The CTrain in Calgary is one of the greatest examples of electrified transport in Canada. It is overwhelmingly popular with resident. It has kick started smarter, denser development around its stations. And best of all it and the City of Calgary's operations are 100 per cent powered by renewable energy.
Study after study indicates that parents, schools and community members all have a role to play in developing caring, ethical children. But how do we do that in a way that's less about layering on the duty and obligation? How do we nurture a child's own instincts about what's needed in the world, and help them find their own unique way to give?
Calgary's creative food entrepreneurs have taken to trucks like a bento to a burrito, or naan to a taco. If you don't see the connection, read on. Whatever feeds your fancy, one thing is certain -- pound the pavement in Calgary and you're sure to turn up some satisfying street food.
You will be pleasantly surprised how many very different experiences are available to your family within a days drive. Alberta isn't JUST about visiting the mountains!
There is no doubt that the energy markets are difficult to forecast, and declining oil prices in conjunction with the prospect of job losses are scary, but it appears many new home builders don't think the housing market will be down for long.
A thousand-mile journey may seem daunting for many of us, but the mores of our society encourage people, young and old, to be independent and stand on their own two feet. With the help of the Abelsons' latest book, Resolving Plantar Fasciitis, more people will be able to not only do so, but also to begin on their own individual and rewarding pain-free journeys.
Float tanks are popping up across the country with people raving about their meditative effects, so they can't be that bad. And besides, it's not going to kill me. Will it?

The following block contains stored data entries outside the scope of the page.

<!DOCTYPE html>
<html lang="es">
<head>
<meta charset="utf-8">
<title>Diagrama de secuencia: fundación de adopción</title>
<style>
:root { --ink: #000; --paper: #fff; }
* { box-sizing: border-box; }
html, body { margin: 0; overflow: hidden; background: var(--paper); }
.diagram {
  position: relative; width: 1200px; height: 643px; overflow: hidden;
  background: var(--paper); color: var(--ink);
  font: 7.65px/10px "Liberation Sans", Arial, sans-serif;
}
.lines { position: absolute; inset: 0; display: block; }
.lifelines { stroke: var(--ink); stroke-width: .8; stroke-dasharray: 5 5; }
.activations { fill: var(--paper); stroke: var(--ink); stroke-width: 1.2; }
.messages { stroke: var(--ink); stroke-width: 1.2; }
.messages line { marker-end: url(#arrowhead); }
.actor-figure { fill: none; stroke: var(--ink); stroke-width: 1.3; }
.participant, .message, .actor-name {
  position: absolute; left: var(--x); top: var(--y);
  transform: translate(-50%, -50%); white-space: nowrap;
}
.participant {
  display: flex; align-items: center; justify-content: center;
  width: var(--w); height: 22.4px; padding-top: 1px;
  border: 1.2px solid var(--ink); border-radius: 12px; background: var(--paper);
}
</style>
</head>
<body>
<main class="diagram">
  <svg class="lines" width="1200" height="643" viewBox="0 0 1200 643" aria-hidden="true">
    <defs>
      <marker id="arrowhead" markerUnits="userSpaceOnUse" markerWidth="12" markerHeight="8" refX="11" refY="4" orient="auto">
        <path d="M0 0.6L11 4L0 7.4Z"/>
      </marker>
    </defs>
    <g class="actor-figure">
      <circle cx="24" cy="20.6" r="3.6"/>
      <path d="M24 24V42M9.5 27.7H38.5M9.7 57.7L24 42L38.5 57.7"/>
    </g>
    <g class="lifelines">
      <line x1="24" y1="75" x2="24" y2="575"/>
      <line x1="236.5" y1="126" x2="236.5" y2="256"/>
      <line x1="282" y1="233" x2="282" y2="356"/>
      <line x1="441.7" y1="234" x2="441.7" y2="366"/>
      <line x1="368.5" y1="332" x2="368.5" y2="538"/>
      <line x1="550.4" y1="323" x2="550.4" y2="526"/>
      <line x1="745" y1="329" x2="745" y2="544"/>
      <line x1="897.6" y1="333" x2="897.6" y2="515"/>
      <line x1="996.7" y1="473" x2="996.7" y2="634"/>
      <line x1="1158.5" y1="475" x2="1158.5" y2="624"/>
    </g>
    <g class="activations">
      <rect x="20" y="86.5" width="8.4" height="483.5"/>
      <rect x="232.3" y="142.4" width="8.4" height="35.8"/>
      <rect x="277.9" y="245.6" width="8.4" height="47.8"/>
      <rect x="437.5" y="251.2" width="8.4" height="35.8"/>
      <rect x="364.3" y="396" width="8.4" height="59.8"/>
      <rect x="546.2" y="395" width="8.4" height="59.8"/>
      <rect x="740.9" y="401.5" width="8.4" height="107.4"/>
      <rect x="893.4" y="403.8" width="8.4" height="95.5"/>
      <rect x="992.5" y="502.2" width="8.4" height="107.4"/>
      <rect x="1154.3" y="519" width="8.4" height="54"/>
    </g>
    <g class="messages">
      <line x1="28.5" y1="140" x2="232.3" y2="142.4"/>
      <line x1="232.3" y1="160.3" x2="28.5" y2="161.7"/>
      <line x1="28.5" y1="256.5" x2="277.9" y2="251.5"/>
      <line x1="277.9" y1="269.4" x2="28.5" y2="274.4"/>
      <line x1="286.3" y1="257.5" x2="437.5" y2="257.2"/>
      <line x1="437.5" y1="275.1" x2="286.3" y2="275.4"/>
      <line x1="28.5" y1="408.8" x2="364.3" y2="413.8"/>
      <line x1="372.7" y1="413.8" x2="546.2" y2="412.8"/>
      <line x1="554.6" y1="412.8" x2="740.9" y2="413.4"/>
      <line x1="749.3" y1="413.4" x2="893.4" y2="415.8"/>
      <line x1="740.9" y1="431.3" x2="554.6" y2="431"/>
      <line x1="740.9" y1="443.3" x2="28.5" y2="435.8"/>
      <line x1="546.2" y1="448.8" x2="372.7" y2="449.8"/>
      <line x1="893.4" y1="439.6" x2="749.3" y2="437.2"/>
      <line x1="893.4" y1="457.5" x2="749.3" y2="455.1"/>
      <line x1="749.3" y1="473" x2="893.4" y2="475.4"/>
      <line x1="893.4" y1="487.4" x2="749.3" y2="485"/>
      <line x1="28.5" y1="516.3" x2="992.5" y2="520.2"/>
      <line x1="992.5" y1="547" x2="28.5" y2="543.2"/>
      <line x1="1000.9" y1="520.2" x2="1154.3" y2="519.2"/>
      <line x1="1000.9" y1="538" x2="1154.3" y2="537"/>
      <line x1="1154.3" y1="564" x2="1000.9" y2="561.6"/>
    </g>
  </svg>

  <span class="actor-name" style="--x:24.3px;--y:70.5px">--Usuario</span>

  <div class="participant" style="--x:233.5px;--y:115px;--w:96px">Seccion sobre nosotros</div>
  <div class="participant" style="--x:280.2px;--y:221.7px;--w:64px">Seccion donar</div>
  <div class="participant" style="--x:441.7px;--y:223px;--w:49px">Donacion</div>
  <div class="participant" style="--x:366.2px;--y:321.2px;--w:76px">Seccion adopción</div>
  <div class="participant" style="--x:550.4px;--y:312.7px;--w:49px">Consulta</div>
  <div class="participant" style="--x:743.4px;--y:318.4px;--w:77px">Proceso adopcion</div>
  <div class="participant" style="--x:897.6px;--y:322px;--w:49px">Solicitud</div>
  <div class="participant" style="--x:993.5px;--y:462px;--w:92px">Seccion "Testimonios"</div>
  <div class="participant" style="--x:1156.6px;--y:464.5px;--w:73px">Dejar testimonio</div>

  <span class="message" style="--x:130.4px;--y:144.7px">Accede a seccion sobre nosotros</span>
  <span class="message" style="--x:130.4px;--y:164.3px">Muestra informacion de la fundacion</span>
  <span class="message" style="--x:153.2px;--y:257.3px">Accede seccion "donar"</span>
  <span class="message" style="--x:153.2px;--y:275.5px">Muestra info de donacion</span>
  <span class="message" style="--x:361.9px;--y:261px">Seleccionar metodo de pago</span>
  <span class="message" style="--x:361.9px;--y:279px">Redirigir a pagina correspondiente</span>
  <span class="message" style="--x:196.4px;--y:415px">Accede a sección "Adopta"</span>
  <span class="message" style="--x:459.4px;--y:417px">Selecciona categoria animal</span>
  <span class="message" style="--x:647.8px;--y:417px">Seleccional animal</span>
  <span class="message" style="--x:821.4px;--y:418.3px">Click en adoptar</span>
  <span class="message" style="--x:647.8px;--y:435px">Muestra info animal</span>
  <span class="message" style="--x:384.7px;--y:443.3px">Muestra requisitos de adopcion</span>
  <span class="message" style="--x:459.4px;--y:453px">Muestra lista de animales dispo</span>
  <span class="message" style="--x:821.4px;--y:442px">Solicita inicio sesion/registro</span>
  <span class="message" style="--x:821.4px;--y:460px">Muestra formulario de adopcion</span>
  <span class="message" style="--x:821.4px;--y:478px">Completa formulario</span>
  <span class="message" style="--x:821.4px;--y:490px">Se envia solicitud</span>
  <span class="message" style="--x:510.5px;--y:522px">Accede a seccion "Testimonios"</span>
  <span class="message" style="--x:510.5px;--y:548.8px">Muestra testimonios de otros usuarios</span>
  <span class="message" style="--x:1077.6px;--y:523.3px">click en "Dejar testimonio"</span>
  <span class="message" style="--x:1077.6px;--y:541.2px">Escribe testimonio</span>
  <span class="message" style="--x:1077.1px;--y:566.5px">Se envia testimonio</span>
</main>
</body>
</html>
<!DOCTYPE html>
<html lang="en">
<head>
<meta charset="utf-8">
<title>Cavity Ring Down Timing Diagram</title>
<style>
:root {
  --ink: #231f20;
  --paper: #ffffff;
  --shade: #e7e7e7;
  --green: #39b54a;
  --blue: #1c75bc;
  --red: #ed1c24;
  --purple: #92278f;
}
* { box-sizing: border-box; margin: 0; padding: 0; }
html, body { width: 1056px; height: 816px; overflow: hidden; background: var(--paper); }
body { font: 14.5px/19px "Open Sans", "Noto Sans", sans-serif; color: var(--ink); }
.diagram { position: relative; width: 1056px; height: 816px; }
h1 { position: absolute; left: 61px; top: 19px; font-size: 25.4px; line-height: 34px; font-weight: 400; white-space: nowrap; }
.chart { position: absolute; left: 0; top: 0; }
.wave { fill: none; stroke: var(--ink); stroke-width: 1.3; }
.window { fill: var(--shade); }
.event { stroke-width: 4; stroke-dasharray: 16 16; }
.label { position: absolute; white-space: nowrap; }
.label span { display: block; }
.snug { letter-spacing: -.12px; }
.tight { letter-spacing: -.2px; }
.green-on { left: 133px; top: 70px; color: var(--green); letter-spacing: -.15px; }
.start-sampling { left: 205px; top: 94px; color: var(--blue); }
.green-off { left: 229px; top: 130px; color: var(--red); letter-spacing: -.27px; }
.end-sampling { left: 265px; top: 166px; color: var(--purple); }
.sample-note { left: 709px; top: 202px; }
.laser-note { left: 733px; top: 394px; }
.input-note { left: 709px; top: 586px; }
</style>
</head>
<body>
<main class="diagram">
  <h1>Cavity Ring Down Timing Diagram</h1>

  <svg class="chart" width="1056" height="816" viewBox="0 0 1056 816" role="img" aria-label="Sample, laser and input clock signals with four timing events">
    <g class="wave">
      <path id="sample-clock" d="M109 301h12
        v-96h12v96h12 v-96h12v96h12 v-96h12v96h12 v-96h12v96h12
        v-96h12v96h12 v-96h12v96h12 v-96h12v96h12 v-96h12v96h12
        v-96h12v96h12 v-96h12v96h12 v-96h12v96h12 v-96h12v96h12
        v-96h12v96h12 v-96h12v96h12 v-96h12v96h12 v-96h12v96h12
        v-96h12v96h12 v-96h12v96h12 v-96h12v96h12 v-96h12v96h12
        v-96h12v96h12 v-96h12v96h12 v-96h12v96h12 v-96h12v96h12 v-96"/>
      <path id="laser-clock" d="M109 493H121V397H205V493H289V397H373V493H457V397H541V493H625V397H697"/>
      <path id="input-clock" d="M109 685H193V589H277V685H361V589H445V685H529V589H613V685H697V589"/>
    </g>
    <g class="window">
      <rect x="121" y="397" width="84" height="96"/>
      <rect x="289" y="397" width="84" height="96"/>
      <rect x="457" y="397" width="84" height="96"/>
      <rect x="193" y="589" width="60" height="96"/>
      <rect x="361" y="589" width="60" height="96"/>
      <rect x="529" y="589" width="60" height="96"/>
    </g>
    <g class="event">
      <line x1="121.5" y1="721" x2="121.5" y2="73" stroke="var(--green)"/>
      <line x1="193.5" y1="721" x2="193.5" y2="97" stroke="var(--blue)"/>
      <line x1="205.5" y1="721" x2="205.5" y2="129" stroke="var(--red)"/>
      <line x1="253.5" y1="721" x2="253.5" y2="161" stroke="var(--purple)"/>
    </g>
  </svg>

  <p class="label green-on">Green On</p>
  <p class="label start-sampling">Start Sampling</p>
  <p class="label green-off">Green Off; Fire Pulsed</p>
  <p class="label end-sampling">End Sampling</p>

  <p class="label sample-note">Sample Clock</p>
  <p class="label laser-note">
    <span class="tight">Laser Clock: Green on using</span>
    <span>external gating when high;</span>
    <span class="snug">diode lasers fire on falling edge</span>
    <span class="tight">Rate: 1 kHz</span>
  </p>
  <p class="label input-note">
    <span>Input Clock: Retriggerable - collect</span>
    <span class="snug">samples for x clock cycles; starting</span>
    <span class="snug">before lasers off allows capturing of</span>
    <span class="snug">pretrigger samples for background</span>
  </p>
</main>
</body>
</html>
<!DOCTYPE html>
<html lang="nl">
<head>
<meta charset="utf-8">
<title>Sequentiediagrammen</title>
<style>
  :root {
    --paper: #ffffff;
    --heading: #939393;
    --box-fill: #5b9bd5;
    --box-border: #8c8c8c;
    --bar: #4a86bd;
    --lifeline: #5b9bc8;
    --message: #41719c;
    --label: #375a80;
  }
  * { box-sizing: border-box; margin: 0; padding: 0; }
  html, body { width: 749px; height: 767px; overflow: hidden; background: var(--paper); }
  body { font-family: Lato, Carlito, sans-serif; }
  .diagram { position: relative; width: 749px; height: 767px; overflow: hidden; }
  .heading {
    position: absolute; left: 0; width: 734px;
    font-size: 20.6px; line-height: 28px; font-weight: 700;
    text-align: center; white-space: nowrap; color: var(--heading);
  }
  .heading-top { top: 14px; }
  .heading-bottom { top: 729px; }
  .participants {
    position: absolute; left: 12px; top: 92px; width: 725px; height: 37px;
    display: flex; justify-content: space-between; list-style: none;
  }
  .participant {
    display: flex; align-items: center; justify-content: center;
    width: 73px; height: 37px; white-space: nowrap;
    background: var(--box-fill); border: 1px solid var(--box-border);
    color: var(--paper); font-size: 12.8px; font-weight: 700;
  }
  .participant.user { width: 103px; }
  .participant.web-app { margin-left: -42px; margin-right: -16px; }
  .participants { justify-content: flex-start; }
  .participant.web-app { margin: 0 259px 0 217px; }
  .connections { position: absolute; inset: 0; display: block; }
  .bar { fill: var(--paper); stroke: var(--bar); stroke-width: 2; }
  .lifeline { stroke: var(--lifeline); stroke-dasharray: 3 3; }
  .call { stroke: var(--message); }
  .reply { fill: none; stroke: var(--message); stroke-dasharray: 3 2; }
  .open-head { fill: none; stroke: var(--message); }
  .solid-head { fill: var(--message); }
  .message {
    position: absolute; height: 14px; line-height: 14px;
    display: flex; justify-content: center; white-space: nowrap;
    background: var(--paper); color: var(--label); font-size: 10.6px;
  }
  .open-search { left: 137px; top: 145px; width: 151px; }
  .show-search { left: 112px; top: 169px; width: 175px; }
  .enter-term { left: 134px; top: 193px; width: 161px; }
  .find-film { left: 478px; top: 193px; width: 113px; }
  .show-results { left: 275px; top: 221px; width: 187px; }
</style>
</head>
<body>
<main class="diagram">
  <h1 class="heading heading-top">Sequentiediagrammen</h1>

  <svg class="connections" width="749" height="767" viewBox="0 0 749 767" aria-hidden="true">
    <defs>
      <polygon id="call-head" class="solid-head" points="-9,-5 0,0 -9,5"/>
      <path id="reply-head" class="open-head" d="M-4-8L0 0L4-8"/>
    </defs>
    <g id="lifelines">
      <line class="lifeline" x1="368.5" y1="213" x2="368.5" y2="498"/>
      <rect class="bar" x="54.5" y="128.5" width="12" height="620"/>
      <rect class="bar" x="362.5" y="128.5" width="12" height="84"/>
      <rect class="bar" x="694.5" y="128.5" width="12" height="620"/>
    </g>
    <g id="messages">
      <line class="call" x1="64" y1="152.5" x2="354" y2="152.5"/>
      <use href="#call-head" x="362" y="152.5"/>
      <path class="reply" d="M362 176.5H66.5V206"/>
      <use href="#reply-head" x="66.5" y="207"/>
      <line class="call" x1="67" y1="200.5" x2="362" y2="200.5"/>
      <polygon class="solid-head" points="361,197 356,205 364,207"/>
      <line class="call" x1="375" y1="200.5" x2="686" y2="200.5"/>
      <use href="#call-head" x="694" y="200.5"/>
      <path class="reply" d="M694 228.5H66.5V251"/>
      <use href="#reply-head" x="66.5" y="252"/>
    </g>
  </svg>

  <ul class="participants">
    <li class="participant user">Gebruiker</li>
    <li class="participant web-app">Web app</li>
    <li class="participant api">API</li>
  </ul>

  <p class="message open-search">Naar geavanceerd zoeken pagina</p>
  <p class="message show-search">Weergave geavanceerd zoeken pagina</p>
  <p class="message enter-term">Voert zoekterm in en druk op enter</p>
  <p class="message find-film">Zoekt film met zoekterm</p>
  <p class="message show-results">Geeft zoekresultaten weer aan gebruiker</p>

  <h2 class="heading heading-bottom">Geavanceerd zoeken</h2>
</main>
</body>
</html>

Travellers looking to stretch their dollar should consider visiting Calgary this year, where cost of living, home prices and travel is slightly more affordable than Toronto. Home to numerous things to do, a thriving culinary scene and ideal location near the mountains, Calgary is a perfect destination for a summer vacation this year.